From the first line of the listing below to the line containing "4px; height: 4px;", write out everything exactly. No pictures.

————————

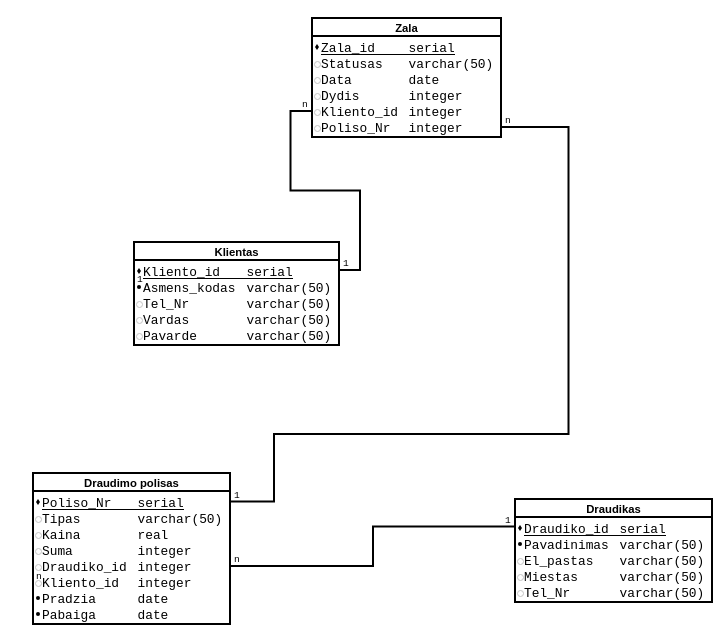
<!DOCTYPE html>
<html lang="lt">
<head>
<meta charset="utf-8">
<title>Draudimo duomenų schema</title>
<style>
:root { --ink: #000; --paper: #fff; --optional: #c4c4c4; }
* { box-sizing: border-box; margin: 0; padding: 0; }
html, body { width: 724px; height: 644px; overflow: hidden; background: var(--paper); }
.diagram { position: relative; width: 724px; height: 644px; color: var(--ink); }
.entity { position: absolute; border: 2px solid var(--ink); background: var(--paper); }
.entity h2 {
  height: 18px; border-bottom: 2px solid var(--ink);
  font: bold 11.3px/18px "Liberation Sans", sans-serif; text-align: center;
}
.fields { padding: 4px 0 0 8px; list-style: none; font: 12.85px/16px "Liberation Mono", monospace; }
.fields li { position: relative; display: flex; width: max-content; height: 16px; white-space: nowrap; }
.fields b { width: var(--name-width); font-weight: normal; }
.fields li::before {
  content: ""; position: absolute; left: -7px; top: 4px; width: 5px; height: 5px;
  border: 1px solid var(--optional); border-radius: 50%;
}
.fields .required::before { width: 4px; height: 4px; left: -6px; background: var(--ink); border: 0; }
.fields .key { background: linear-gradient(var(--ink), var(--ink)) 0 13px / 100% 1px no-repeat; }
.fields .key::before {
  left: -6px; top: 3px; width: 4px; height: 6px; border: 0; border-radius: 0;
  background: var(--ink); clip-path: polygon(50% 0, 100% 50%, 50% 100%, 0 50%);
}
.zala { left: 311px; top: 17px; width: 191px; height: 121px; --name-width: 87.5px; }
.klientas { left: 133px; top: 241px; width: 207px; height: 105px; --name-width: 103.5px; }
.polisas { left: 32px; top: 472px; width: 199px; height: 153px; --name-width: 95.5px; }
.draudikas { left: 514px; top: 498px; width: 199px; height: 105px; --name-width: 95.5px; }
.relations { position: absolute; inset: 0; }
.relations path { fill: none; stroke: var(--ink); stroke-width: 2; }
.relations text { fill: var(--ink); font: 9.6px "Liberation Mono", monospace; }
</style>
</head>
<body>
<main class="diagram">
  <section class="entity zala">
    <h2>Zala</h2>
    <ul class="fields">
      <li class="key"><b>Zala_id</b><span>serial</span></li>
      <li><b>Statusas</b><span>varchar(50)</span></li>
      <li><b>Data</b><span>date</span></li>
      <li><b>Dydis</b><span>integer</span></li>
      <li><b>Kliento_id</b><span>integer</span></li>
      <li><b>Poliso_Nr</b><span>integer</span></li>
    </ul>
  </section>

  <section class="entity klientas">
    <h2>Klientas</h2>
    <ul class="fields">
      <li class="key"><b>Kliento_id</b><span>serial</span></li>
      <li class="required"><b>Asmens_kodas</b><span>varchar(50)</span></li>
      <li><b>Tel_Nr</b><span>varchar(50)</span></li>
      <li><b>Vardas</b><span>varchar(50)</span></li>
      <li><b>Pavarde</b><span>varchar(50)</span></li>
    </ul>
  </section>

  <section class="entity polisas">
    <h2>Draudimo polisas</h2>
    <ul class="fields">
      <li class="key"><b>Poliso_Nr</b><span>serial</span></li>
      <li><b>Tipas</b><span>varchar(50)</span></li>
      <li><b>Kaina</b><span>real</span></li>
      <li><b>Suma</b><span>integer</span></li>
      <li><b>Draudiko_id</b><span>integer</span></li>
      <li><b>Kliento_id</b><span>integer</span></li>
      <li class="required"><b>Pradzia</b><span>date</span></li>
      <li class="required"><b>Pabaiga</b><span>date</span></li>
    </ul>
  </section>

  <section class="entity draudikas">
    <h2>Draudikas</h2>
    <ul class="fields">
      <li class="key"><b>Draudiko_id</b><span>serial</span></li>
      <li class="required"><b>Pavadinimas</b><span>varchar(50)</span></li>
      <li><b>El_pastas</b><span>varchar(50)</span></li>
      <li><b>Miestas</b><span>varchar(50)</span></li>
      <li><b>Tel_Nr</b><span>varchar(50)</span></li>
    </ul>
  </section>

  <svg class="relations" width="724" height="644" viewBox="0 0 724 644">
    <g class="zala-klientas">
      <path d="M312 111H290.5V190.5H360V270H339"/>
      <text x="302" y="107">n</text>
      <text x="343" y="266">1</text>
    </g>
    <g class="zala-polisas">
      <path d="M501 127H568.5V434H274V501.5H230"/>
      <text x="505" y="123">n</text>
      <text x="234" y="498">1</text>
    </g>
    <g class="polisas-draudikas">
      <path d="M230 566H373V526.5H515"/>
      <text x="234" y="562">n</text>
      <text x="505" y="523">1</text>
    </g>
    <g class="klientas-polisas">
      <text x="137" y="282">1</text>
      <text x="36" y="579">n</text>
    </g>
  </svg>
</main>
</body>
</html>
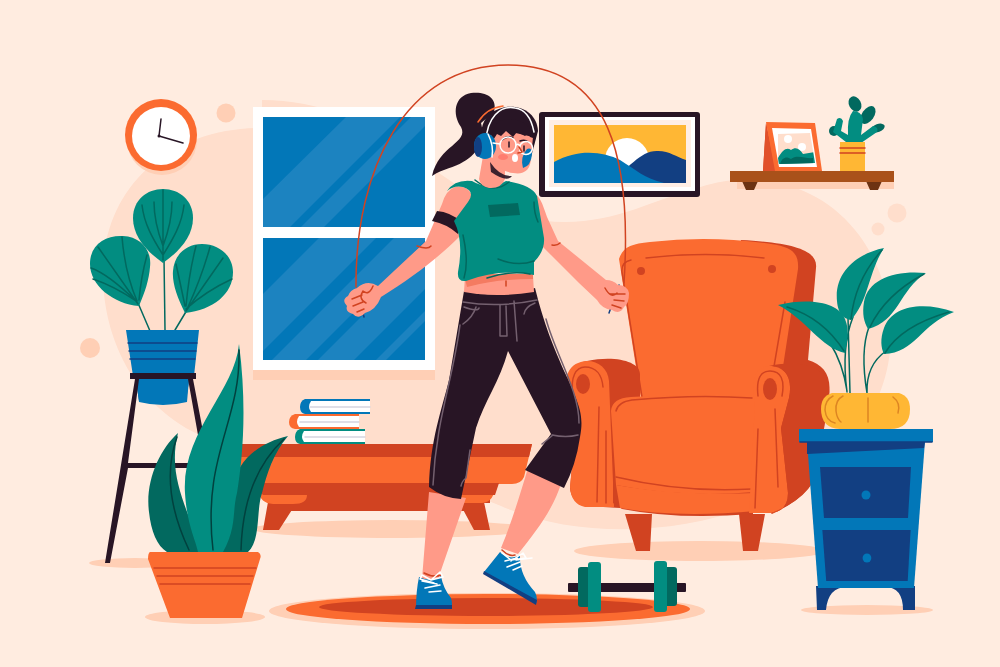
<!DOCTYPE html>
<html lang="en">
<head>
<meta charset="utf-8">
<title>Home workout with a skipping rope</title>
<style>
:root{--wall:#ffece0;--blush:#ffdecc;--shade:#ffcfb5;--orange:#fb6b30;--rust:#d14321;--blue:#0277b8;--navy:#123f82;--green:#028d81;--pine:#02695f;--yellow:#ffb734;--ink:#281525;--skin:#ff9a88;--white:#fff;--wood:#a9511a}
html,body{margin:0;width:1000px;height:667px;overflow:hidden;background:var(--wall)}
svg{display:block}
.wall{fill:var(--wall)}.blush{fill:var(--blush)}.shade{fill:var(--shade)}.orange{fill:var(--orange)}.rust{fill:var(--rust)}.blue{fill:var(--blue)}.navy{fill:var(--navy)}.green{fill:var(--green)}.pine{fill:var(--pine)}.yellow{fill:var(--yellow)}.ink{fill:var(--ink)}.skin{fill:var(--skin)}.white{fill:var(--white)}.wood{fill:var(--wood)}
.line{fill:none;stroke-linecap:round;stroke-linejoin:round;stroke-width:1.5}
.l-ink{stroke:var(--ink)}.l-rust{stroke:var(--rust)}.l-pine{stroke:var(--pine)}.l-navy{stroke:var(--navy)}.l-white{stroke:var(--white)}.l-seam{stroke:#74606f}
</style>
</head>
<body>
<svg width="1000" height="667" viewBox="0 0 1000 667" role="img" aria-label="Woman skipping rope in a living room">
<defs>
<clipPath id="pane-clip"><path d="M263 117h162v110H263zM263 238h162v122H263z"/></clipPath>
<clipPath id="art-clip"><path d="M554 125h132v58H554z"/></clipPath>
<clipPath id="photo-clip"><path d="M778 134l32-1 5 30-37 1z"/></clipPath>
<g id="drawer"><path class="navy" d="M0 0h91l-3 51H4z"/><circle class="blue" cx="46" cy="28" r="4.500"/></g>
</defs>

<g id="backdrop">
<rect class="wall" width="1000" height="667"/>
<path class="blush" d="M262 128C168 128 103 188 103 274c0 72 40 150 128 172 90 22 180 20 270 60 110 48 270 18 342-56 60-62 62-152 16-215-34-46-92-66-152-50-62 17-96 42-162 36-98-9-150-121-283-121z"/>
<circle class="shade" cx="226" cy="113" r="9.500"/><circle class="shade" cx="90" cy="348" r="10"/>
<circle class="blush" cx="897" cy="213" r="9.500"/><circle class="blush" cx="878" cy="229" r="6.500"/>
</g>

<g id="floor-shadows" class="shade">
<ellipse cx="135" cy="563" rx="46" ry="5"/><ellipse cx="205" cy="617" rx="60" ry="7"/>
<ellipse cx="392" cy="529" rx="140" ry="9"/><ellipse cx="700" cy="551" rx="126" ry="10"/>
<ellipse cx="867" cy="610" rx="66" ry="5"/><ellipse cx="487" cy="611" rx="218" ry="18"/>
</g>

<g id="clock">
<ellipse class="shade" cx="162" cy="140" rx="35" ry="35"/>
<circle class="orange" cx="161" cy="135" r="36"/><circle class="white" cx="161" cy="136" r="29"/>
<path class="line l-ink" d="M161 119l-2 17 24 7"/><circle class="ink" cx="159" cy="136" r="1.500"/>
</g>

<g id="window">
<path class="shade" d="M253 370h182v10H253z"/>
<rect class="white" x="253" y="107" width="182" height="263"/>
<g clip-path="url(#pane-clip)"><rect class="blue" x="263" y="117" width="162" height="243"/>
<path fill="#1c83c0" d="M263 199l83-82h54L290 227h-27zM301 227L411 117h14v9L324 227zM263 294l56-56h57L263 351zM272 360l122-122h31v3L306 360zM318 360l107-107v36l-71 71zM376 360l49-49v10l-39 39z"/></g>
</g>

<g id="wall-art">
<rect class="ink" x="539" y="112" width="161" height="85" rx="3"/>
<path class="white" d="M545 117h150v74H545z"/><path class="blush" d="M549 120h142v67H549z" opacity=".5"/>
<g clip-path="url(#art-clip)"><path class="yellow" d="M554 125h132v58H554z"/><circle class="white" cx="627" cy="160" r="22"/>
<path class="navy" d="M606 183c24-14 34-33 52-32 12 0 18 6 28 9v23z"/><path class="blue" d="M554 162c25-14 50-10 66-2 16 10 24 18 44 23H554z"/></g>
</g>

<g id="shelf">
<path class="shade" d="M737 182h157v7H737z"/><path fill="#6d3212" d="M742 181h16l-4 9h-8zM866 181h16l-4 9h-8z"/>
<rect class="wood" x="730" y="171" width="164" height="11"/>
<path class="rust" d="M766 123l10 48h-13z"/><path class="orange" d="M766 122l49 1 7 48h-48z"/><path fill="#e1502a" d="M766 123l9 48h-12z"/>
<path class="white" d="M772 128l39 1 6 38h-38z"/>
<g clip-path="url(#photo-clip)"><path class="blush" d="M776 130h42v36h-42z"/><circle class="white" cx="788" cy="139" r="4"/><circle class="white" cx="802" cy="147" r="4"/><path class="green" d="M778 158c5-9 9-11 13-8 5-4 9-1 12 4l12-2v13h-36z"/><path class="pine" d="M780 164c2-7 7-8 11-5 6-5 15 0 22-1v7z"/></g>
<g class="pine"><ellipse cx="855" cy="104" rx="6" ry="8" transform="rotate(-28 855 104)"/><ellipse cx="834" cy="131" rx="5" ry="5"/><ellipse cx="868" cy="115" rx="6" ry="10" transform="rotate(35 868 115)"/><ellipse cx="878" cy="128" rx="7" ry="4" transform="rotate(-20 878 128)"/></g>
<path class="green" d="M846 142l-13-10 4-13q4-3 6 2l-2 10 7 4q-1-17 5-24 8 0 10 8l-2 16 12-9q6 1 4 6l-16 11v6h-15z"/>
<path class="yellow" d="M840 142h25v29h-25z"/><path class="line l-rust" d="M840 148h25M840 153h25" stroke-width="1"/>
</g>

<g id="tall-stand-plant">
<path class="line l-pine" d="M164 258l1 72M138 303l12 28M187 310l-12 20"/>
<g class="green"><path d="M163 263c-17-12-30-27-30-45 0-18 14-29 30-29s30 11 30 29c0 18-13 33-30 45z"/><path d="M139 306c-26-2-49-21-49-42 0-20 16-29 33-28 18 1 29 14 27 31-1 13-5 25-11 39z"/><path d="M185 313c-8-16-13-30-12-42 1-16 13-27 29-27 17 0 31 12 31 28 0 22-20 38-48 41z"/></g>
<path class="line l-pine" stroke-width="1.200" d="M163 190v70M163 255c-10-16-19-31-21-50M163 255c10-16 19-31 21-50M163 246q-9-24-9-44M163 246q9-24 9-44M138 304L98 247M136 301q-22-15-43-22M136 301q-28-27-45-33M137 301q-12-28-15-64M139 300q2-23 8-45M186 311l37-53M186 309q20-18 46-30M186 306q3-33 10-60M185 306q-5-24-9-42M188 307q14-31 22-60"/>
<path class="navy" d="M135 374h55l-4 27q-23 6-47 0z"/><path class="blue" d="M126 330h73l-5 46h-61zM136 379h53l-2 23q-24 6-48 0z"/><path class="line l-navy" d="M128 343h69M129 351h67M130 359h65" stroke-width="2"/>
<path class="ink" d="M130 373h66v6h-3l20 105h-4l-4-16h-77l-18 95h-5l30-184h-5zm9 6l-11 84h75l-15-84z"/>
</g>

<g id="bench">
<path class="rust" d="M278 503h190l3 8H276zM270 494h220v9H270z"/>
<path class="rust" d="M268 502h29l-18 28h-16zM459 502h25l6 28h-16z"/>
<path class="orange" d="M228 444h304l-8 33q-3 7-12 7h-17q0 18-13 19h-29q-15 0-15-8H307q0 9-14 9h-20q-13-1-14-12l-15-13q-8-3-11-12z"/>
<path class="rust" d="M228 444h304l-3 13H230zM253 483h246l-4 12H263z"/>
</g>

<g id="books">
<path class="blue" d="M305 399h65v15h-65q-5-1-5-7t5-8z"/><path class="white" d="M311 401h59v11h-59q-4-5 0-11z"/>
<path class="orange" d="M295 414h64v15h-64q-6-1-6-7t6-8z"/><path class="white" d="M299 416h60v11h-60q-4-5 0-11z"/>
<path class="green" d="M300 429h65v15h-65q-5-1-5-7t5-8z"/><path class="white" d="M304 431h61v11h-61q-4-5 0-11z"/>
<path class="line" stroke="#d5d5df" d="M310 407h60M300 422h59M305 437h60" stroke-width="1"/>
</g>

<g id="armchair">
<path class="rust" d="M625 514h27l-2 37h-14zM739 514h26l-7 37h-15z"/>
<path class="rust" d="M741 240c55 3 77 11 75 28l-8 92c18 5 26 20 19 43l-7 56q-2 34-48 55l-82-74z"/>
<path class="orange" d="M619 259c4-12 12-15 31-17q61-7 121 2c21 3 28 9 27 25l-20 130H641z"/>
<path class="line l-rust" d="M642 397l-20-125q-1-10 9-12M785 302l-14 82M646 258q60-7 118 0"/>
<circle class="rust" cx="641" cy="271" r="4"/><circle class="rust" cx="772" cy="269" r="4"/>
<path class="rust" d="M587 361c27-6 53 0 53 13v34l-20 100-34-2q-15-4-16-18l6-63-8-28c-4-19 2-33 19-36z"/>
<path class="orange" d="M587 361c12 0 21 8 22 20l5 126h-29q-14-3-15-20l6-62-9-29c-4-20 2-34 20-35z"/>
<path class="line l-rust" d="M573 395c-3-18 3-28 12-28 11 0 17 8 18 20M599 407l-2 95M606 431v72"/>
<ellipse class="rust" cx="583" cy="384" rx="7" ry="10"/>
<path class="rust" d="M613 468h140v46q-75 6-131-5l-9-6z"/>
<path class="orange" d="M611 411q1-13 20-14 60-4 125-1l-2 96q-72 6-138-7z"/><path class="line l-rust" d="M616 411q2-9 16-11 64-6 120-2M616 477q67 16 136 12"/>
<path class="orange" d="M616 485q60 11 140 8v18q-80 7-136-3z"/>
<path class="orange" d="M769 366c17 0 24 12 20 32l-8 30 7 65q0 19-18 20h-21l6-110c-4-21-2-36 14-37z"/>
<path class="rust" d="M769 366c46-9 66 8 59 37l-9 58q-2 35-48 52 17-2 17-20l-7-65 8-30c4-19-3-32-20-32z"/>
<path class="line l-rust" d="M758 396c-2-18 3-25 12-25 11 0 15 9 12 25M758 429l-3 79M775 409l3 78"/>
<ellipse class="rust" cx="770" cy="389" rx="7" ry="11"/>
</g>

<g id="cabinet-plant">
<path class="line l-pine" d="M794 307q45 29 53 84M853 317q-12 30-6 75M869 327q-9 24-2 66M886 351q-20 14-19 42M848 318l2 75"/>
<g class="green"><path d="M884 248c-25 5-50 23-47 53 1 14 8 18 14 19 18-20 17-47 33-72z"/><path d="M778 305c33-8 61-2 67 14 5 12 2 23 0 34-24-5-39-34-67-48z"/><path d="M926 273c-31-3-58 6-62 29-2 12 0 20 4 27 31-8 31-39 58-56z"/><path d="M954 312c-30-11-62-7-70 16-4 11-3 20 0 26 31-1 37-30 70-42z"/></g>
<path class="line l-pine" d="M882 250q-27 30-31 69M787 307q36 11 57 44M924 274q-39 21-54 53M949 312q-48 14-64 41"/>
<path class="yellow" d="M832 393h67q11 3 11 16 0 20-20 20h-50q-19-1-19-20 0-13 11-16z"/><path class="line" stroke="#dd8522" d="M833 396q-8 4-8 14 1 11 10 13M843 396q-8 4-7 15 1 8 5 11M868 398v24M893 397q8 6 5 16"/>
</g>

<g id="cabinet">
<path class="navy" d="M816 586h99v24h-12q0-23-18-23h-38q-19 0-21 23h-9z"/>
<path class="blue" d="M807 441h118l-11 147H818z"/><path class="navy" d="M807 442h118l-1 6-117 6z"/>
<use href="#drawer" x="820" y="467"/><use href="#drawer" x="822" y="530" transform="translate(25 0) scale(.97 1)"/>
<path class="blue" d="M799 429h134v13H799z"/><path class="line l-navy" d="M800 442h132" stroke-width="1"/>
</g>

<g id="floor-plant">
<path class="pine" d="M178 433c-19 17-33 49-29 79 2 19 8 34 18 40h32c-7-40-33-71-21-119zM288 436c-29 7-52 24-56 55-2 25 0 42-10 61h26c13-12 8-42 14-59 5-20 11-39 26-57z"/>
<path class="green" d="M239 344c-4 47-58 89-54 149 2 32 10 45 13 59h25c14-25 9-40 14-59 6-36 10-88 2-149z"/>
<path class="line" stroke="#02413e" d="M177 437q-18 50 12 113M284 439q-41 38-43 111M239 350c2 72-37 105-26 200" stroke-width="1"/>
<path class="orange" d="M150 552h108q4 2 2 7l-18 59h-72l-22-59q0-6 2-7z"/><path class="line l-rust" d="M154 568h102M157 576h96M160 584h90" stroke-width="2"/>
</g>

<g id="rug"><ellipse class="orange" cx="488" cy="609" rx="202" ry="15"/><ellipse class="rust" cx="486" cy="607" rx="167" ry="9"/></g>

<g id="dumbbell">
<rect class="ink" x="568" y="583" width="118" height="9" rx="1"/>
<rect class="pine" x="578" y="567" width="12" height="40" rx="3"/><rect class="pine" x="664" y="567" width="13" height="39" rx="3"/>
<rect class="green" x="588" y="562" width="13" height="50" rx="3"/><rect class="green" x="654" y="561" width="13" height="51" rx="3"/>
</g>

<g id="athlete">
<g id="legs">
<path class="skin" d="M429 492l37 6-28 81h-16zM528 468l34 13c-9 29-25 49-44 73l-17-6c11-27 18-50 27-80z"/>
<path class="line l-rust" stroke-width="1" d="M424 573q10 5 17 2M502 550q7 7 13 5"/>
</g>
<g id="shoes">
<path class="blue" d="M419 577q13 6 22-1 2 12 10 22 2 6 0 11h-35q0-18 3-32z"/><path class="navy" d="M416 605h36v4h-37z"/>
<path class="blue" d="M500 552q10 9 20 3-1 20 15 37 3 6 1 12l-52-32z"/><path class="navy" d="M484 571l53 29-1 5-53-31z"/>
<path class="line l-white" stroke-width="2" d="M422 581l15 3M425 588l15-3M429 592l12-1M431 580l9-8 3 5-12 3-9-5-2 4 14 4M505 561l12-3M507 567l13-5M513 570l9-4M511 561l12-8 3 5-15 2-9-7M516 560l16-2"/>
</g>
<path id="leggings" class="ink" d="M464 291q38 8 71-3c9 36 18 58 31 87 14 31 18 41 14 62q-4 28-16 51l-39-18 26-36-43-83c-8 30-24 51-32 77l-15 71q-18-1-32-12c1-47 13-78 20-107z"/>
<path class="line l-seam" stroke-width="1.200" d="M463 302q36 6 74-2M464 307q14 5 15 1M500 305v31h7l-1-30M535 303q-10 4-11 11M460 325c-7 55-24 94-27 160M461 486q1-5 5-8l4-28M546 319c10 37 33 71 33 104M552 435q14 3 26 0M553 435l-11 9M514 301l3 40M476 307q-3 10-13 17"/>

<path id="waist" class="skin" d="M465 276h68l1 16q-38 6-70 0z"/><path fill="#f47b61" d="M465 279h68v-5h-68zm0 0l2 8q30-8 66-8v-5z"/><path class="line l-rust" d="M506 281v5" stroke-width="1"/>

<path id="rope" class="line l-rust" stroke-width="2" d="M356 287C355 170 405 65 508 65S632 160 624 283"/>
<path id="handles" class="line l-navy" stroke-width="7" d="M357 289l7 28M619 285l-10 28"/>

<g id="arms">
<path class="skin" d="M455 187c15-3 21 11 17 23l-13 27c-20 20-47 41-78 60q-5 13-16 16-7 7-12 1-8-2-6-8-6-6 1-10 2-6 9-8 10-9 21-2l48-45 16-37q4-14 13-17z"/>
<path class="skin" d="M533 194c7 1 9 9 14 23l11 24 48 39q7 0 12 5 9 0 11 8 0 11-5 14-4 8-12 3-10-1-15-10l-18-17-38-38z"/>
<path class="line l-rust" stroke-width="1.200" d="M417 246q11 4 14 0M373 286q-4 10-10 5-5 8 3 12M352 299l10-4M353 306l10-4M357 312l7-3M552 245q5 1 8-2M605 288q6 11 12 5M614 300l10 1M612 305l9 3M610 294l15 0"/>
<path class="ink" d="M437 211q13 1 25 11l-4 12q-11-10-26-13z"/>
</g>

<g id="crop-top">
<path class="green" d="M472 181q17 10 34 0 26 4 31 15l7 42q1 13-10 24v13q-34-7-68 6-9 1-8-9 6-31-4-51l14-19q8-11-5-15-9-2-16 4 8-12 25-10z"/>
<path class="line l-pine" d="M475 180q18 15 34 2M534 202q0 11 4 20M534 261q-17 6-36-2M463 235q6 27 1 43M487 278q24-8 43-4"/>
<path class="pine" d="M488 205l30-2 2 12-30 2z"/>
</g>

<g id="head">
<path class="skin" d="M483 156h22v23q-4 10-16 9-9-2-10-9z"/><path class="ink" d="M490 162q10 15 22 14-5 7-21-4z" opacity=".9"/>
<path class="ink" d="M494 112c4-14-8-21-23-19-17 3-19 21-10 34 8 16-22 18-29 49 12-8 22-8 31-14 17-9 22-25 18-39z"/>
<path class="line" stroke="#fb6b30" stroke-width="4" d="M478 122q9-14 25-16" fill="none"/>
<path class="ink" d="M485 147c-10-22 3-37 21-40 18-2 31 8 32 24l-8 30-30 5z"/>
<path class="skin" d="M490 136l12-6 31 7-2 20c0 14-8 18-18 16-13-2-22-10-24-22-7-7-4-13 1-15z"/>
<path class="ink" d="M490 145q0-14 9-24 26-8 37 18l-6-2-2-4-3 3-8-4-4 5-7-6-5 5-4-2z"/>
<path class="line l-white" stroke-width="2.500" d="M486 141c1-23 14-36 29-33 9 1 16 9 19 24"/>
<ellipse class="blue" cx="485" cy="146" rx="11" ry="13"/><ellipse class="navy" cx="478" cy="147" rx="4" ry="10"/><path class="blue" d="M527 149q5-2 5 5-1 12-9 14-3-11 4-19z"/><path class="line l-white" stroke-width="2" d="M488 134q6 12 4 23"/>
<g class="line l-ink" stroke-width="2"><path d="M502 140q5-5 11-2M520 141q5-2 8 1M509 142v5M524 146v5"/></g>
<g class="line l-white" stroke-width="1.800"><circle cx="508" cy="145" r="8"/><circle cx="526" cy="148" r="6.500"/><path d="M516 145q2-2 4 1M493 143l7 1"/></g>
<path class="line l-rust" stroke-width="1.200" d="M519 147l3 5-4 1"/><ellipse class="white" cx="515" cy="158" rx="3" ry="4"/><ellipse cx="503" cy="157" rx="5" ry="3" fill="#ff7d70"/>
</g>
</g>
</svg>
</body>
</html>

————————

§ Answer for this exercise
<!DOCTYPE html>
<html lang="lt">
<head>
<meta charset="utf-8">
<title>Draudimo duomenų schema</title>
<style>
:root { --ink: #000; --paper: #fff; --optional: #c4c4c4; }
* { box-sizing: border-box; margin: 0; padding: 0; }
html, body { width: 724px; height: 644px; overflow: hidden; background: var(--paper); }
.diagram { position: relative; width: 724px; height: 644px; color: var(--ink); }
.entity { position: absolute; border: 2px solid var(--ink); background: var(--paper); }
.entity h2 {
  height: 18px; border-bottom: 2px solid var(--ink);
  font: bold 11.3px/18px "Liberation Sans", sans-serif; text-align: center;
}
.fields { padding: 4px 0 0 8px; list-style: none; font: 12.85px/16px "Liberation Mono", monospace; }
.fields li { position: relative; display: flex; width: max-content; height: 16px; white-space: nowrap; }
.fields b { width: var(--name-width); font-weight: normal; }
.fields li::before {
  content: ""; position: absolute; left: -7px; top: 4px; width: 5px; height: 5px;
  border: 1px solid var(--optional); border-radius: 50%;
}
.fields .required::before { width: 4px; height: 4px; left: -6px; background: var(--ink); border: 0; }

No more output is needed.